since you have that 5.5 hr day maybe designate the afternoon (assuming you start normal hour and end early) to whatever are your recharge activities?
also be aware of where you get your energy. I get my energy from my colleagues and socialising with them. I really make sure to have at least one or two social lunches a week (i.e. NOt eating at my desk frantically working) so that I get a mid-day energy boost. If I’m feeling really burnt from the work day I’ll take 15 min to have a walk outside to clear my head and recharge.
Think about what energises you and try to incorporate that in some small way into your work days, especially your longer days!
Post # 13
That’s a big jump. You will be tired at first, but you’ll get used to it. Try and get into a routine ASAP with sleeping/being organized for work etc, and as PPs have said, incorporate that chill time. Do not underestimate how important that is. Everyone is different, but if you are finding it too much, you might have to cut down on the volunteering or stop altogether. You can play that by ear though
Realistically in the longer term, you shouldn’t have any problems as it’s not really an extreme amount of hours- there are many, many people out there (myself included) who work much longer hours and do just fine. As I said, it’s all about getting into a pattern.
Congratulations on your work, and I hope you take to working full time like a duck to water 🙂
Post # 14

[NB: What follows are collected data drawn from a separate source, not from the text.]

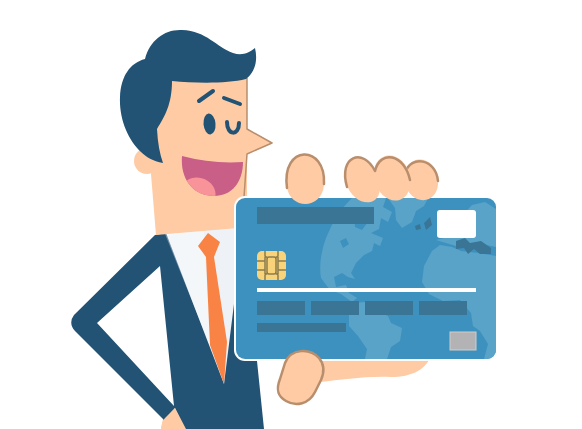
<!DOCTYPE html>
<html lang="en">
<head>
<meta charset="utf-8">
<title>Businessman holding a bank card</title>
<style>
:root {
  --navy: #225374;
  --skin: #fecba5;
  --skin-line: #b98e6c;
  --card: #3d91bf;
  --map: #59a3c9;
  --panel: #3a7596;
  --gold: #f8d37a;
  --gold-line: #8a7c4c;
  --orange: #f98344;
  --shirt: #eef2f7;
  --mouth: #c95f87;
  --tongue: #f8939a;
  --grey: #b3b3b5;
}
html, body { margin: 0; background: #fff; overflow: hidden; }
svg { display: block; width: 582px; height: 429px; }
.navy { fill: var(--navy); }
.skin { fill: var(--skin); }
.outlined { stroke: var(--skin-line); stroke-width: 2.5; stroke-linejoin: round; stroke-linecap: round; }
.feature { fill: none; stroke: var(--navy); stroke-width: 4; stroke-linecap: round; }
.map { fill: var(--map); }
.sea { fill: var(--card); }
.panel { fill: var(--panel); }
.chip-lines { fill: none; stroke: var(--gold-line); stroke-width: 1.5; }
</style>
</head>
<body>
<svg viewBox="0 0 582 429" role="img" aria-label="Winking businessman holding a large blue bank card">
  <defs>
    <clipPath id="card-shape"><rect x="236" y="198" width="260" height="161" rx="9"/></clipPath>
    <clipPath id="mouth-shape"><path d="M182 156Q212 164 243 162C243 182 232 196 214 196C194 196 180 180 182 156Z"/></clipPath>
    <clipPath id="globe"><circle cx="402" cy="279" r="84"/></clipPath>
  </defs>

  <g id="body">
    <path class="skin" d="M161 429L163 419L176 407L187 429Z"/>
    <path fill="var(--shirt)" d="M164 235L237 227V330L224 384Z"/>
    <path class="navy" d="M155 235L166 233L224 384L236 288L257 361L264 429H185L175 408L164 420L75 331Q68 323 74 315ZM160 266L97 323L174 406Z" fill-rule="evenodd"/>
    <path class="skin" d="M161 429Q162 420 166 417L175 408L186 429Z"/>
    <path fill="#fff" d="M165 234L204 230L205 258L211 348Z" opacity=".35"/>
    <path fill="var(--orange)" d="M208 233L220 242L214 257L227 342L224 384L210 345L206 257L198 246Z"/>
  </g>

  <g id="head">
    <path class="skin" d="M172 78H247V198L238 228L156 235L151 174L157 120Z"/>
    <ellipse class="skin" cx="147" cy="161" rx="13" ry="13"/>
    <path class="skin" d="M245 128L273 143L245 155Z"/>
    <path fill="none" stroke="var(--skin-line)" stroke-width="1.5" stroke-linejoin="round" d="M247 78V129L272 143L247 154L244 197"/>
    <path class="navy" d="M163 163C153 161 146 157 141 152C128 140 119 119 120 97C121 76 130 63 145 59C150 40 165 29 182 30C207 31 216 47 233 53C242 56 249 53 255 48C258 61 255 72 246 79C226 84 194 83 172 81C172 104 165 116 157 129Q158 149 163 163Z"/>
    <path class="feature" d="M199 101L213 91M224 98L240 104"/>
    <ellipse class="navy" cx="209.5" cy="124" rx="6" ry="10.5" transform="rotate(-5 209 124)"/>
    <path class="feature" d="M227 122C227 136 239 136 239 123"/>
    <g clip-path="url(#mouth-shape)">
      <rect x="180" y="154" width="66" height="44" fill="var(--mouth)"/>
      <ellipse cx="199" cy="192" rx="17" ry="14" fill="var(--tongue)" transform="rotate(25 199 192)"/>
    </g>
  </g>

  <path id="palm" class="skin" d="M318 352H432C428 370 411 377 391 377C364 376 342 380 320 382Z"/>

  <g id="bank-card">
    <rect x="234" y="196" width="264" height="165" rx="11" fill="#fff"/>
    <rect x="236" y="198" width="260" height="161" rx="9" fill="var(--card)"/>
    <g id="world-map" clip-path="url(#card-shape)">
      <path class="map" d="M352 198H386L383 207L392 212L388 222L381 218L379 229L371 233L383 238L380 246L374 243L372 251L364 255L356 263L351 273L355 279L348 277L342 273L334 277L336 287L346 285L349 293L357 298L352 302L341 294L330 290L321 278Q318 260 326 238Q336 213 352 198Z"/>
      <path class="sea" d="M354 219L363 214L368 222L362 230L355 227ZM340 241L346 238L349 244L343 248Z"/>
      <path class="map" d="M388 198H428L424 206L416 211L412 222L402 228L396 220L395 208Z"/>
      <path class="map" d="M352 303L366 302L375 311L388 316L391 323L402 328L400 341L391 347L387 359H365L367 349L358 336L349 326L349 314Z"/>
      <path class="map" d="M432 251L440 245L452 247L461 251L478 253L496 256V359H484L488 344L480 331L473 326L471 313L460 300L443 301L429 294L422 282L424 266Z"/>
      <path class="map" d="M436 240L444 238L446 231L457 228L461 217L472 205L485 202L496 209V247L482 244L474 248L466 243L456 246L446 243Z"/>
      <path class="panel" d="M456 241L465 238L470 243L481 241L491 248V254L480 254L474 249L468 254L464 248L456 249ZM424 223L430 217L432 225L426 230ZM415 226L420 224L421 229L416 230Z"/>
    </g>
    <rect class="panel" x="257" y="207" width="117" height="17"/>
    <rect x="437" y="210" width="39" height="28" rx="3" fill="#fff"/>
    <g id="chip">
      <rect x="257" y="251" width="29" height="29" rx="5" fill="var(--gold)"/>
      <path class="chip-lines" d="M257 261H265M257 270H265M278 261H286M278 270H286M265 251V256L268 258M278 251V256L275 258M265 280V275L268 273M278 280V275L275 273M265 257V274M278 257V274"/>
      <rect class="chip-lines" x="267" y="257" width="9" height="17" rx="2"/>
    </g>
    <rect x="257" y="288" width="219" height="4" fill="#fff"/>
    <g id="number-blocks" class="panel">
      <rect x="257" y="301" width="48" height="14"/>
      <rect x="311" y="301" width="48" height="14"/>
      <rect x="365" y="301" width="48" height="14"/>
      <rect x="419" y="301" width="48" height="14"/>
    </g>
    <rect class="panel" x="257" y="323" width="89" height="9"/>
    <rect x="450" y="332" width="26" height="18" fill="var(--grey)" stroke="#d1cdca"/>
  </g>

  <g id="fingers" class="skin outlined">
    <path stroke="none" d="M287 187C281 143 326 144 324 185C322 210 290 210 287 187Z"/>
    <path fill="none" d="M287 188C281 144 326 144 324 184"/>
    <path stroke="none" d="M405 182C401 153 436 152 438 180C440 206 409 207 405 182Z"/>
    <path fill="none" d="M405 173C411 154 436 159 438 181"/>
    <path stroke="none" d="M374 178C371 148 406 148 410 178C413 208 380 208 374 178Z"/>
    <path fill="none" d="M375 171C380 150 404 153 410 180"/>
    <path stroke="none" d="M346 183C338 150 369 149 378 178C388 208 355 211 346 183Z"/>
    <path fill="none" d="M347 187C338 156 363 147 375 171"/>
    <path d="M280 379L285 363C291 348 310 348 319 358C325 365 324 373 321 380L315 392C309 404 296 407 286 401C277 396 276 389 280 379Z"/>
  </g>
</svg>
</body>
</html>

Thanks bees! I will need to talk to my supervisor at the charity to prepare for possibly cutting back. Because of my hours I wouldn’t be able to do both on one day. Also there is maybe one volunteer for each weekday, sometimes not even then. There is another volunteer on my day who comes in every second week or sometimes less than that. I enjoy the volunteering plus they really do need me and I have been there for two years almost. I feel a strong loyalty to them, particularly for giving me the chance and helping me expand my skill set.
Thank you all for the advice, particularly about making sure I have ‘chill time’. It is definitely important! My psychologist suggested I create a timetable so I can manage myself and my days. I think it’s probably a good idea for me. Though I am good at making them, I’m not very good at sticking to them. Except for work hours of course.
Post # 15
I think a time table is a great idea! Having a routine makes a HUGE difference for me. You find small ways to trim down small amounts of time that really add up – like combining certain errands, or doing them on your lunch break, making phonecalls while commuting (hands free of course) etc. You’d be surprised what you can get used to when you make it part of a systematic routine. The less time you have to think about whether or not you should do something the better.
That said – listen to your body and know when you need a break! If you can take a week off of volunteering now and then it will make a big difference. It’s way easier to really go hard at something if you know you’re going to get a bit of a break soon.